Looking at the past year, our Voice Over teacher has some reflections and thoughts about the  voiceover industry, and how he sees the industry moving forward  post Covid world.

Out with the old in with the new 

One of the interesting factors that has become apparent over the past year is that there is an understanding starting to happen across the voice industry among artists which is an overwhelming sense of wanting to know more, and wanting to pursue voice acting as something serious and not just a sideline.

Previously there was a large portion of voice actors, who whilst very good, weren’t looking to do voice overs full time but just use it as a sideline income, (which there is absolutely nothing wrong with).

There seems to be a slightly different attitude towards voice overs now which is that many artists are looking to pursue the job as something permanent. 

This means 2 things, firstly that there will be more artists able to give more time to rehearsal and better performance, and secondly that there is a baseline starting to appear amongst voice artists who are aware that they have to be at the top of their game.

Artists becoming engineers… sort of

Another interesting factor that has come out of teaching startup voice artists is that a fair few of them are also interested in starting their own home studio so that they can do the job from home, something which is especially prevalent due to covid19 and the regulations around it.

This means that along with the art of voice performance, they are also becoming more self sufficient. However, there is still a definite need for sound studios due to the fact that recordings can be done in a home environment with the right setup, but the final mixing, mastering and engineering touches are still done in a studio, so many times a voice over artist will record at home and send this to the client to be properly finalised.

What is good about this type of situation is that in the long run everyone wins.

However for most situations, artists still need come into a professional studio to record, and at Cosher Studios with a proper cleaning regimen and temperature checking done at the door, all of the proper safety regulations are followed. This means that artists who don’t have a home setup can still comfortably and most importantly safely record.

Artists are using technology more than ever now

One of the factors that is not officially part of the course we teach is that technology is our best friend. Whether recording ourselves or using google to find new rehearsal scripts, or even recording ourselves, voice artists are becoming more influenced by technology and the power of the internet than ever before, and it’s making our capabilities to rehearse and improve better and more efficient every year.

A roundup

In short, with 2020 being what it is (at this stage, almost was), it has shown us the need to adapt and rethink what the usual every day operations were in life. Nothing has made the shift in the current climate more evident than the amount of work that’s been done in studio and at home.
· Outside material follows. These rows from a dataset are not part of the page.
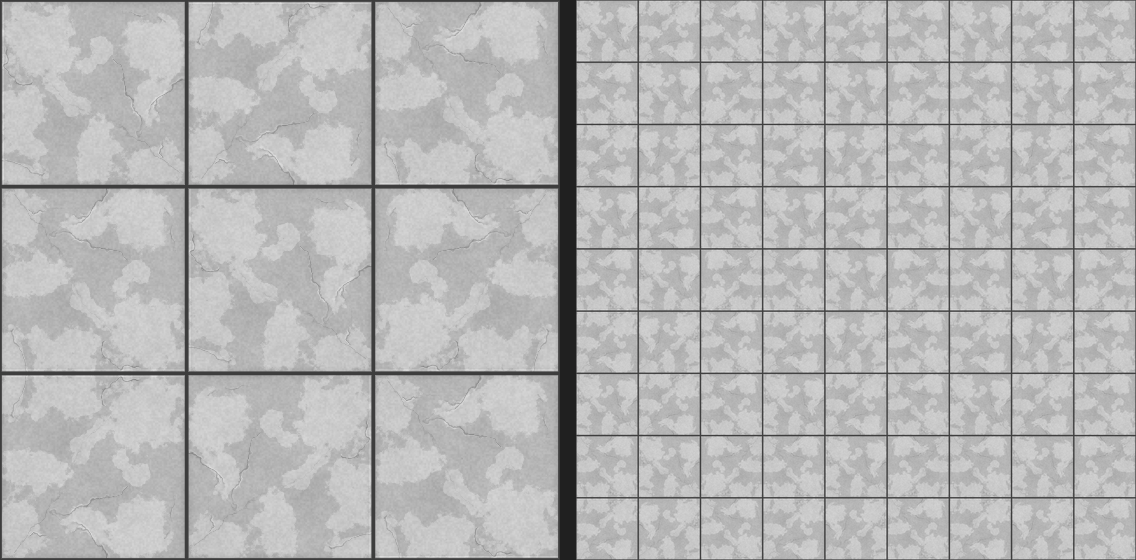
Left, the tile; right, the same tile 3 across and 3 down.
Reproduce this texture procedurally as a three.js fragment shader.

```glsl
// Three by three grey stone-look floor tiles, one flaked face turned and mirrored, with dark grout.
varying vec2 vUv;

const float TILES = 3.0;
const vec3 GROUT = vec3(0.24, 0.238, 0.24);
const float STONE_DARK = 0.705;
const float STONE_LIGHT = 0.785;

float hash(vec2 p) {
  vec3 q = fract(vec3(p.xyx) * 0.1031);
  q += dot(q, q.yzx + 33.33);
  return fract((q.x + q.y) * q.z);
}

// Value noise that wraps after a whole number of cells
float noise(vec2 p, float period) {
  vec2 i = floor(p), f = fract(p);
  f = f * f * (3.0 - 2.0 * f);
  vec2 a = mod(i, period), b = mod(i + 1.0, period);
  return mix(mix(hash(a), hash(vec2(b.x, a.y)), f.x),
             mix(hash(vec2(a.x, b.y)), hash(b), f.x), f.y);
}

// Layered noise, centred on zero
float fbm(vec2 p, float cells) {
  float sum = 0.0, gain = 0.5;
  for (int i = 0; i < 5; i++) {
    sum += gain * (noise(p * cells, cells) - 0.5);
    cells *= 2.0;
    gain *= 0.55;
  }
  return sum;
}

// Reads one binary digit of a mask
float bit(float mask, float index) {
  return mod(floor((mask + 0.5) / exp2(index)), 2.0);
}

// Turns and mirrors the face according to its cell
vec2 orient(vec2 p, vec2 cell) {
  float index = cell.x + TILES * cell.y;
  p = mix(p, p.yx, bit(429.0, index));
  return mix(p, 1.0 - p, vec2(bit(131.0, index), bit(32.0, index)));
}

// Rounded box field: one at the centre, zero on the rim
float flake(vec2 p, vec2 centre, vec2 radius, float tilt) {
  float c = cos(tilt), s = sin(tilt);
  p -= centre;
  vec2 q = vec2(c * p.x - s * p.y, s * p.x + c * p.y) / radius;
  return 1.0 - sqrt(length(q * q));
}

float flakes(vec2 p) {
  float f = flake(p, vec2(0.21, 0.79), vec2(0.17, 0.18), 0.1);
  f = max(f, flake(p, vec2(0.81, 0.77), vec2(0.17, 0.15), 0.25));
  f = max(f, flake(p, vec2(0.13, 0.38), vec2(0.10, 0.19), -0.15));
  f = max(f, flake(p, vec2(0.11, 0.07), vec2(0.14, 0.07), 0.2));
  f = max(f, flake(p, vec2(0.49, 0.71), vec2(0.045, 0.12), 0.6));
  f = max(f, flake(p, vec2(0.34, 0.51), vec2(0.055, 0.15), -0.75));
  f = max(f, flake(p, vec2(0.54, 0.18), vec2(0.09, 0.16), 0.2));
  f = max(f, flake(p, vec2(0.84, 0.10), vec2(0.14, 0.11), -0.3));
  return max(f, flake(p, vec2(0.80, 0.47), vec2(0.06, 0.11), 0.2));
}

float segment(vec2 p, vec2 a, vec2 b) {
  vec2 d = b - a;
  return length(p - a - d * clamp(dot(p - a, d) / dot(d, d), 0.0, 1.0));
}

float path(vec2 p, vec2 a, vec2 b, vec2 c, vec2 d) {
  return min(segment(p, a, b), min(segment(p, b, c), segment(p, c, d)));
}

// Distance to the nearest ledge
float ledges(vec2 p) {
  float d = path(p, vec2(0.59, 0.69), vec2(0.70, 0.54), vec2(0.75, 0.42), vec2(0.755, 0.25));
  d = min(d, path(p, vec2(0.99, 0.58), vec2(0.90, 0.57), vec2(0.83, 0.46), vec2(0.755, 0.25)));
  d = min(d, path(p, vec2(0.84, 0.48), vec2(0.85, 0.38), vec2(0.88, 0.30), vec2(0.89, 0.16)));
  d = min(d, path(p, vec2(0.52, 0.42), vec2(0.63, 0.33), vec2(0.74, 0.24), vec2(0.98, 0.07)));
  d = min(d, path(p, vec2(0.02, 0.76), vec2(0.02, 0.64), vec2(0.08, 0.57), vec2(0.16, 0.57)));
  d = min(d, path(p, vec2(0.24, 0.60), vec2(0.33, 0.51), vec2(0.48, 0.37), vec2(0.56, 0.47)));
  d = min(d, path(p, vec2(0.03, 0.16), vec2(0.10, 0.13), vec2(0.17, 0.10), vec2(0.25, 0.08)));
  return min(d, path(p, vec2(0.65, 0.96), vec2(0.72, 0.94), vec2(0.80, 0.96), vec2(0.87, 0.92)));
}

float stone(vec2 p) {
  vec2 warped = p + 0.13 * vec2(fbm(p, 7.0), fbm(p + 0.37, 7.0));
  // Pale flakes with ragged, pitted rims
  float field = clamp(flakes(warped), -0.55, 0.36);
  field += 0.95 * fbm(p, 9.0) + 0.85 * fbm(p + 0.21, 30.0);
  float tone = mix(STONE_DARK, STONE_LIGHT, smoothstep(-0.10, 0.13, field));
  tone += 0.06 * fbm(p + 0.63, 4.0) + 0.05 * fbm(p, 40.0);
  // Raised ledges: dark crease, lit lip and soft shadow
  float strength = smoothstep(-0.22, 0.12, fbm(p + 0.5, 6.0));
  float crease = ledges(warped);
  float lip = ledges(warped + vec2(0.008, -0.006));
  tone -= strength * (0.13 * smoothstep(0.007, 0.0, crease) + 0.025 * exp(-crease * 35.0));
  return tone + strength * 0.06 * smoothstep(0.008, 0.0, lip);
}

void main() {
  vec2 grid = vUv * TILES;
  vec2 cell = mod(floor(grid), TILES);
  vec2 local = fract(grid);
  vec2 face = orient(local, cell);
  vec2 border = min(local, 1.0 - local);
  float edge = min(border.x, border.y);

  float tone = stone(face);
  tone += 0.05 * (noise(vUv * 320.0, 320.0) - 0.5);
  // Worn bevel and one lit rim
  tone -= 0.035 * smoothstep(0.045, 0.01, edge);
  tone += 0.09 * smoothstep(0.006, 0.0, abs(face.x - 0.018));
  float body = smoothstep(0.006, 0.0145, edge);
  gl_FragColor = vec4(mix(GROUT, vec3(tone), body), 1.0);
}
```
The landscape might be shifting, but what isn’t changing is that voiceover is needed, perhaps more now than a year past.

The industry operation might change, but at the end of the day voiceover is here to stay, and with artists having the power to challenge themselves we are looking at a new breed of voiceover artist with higher capability than ever before.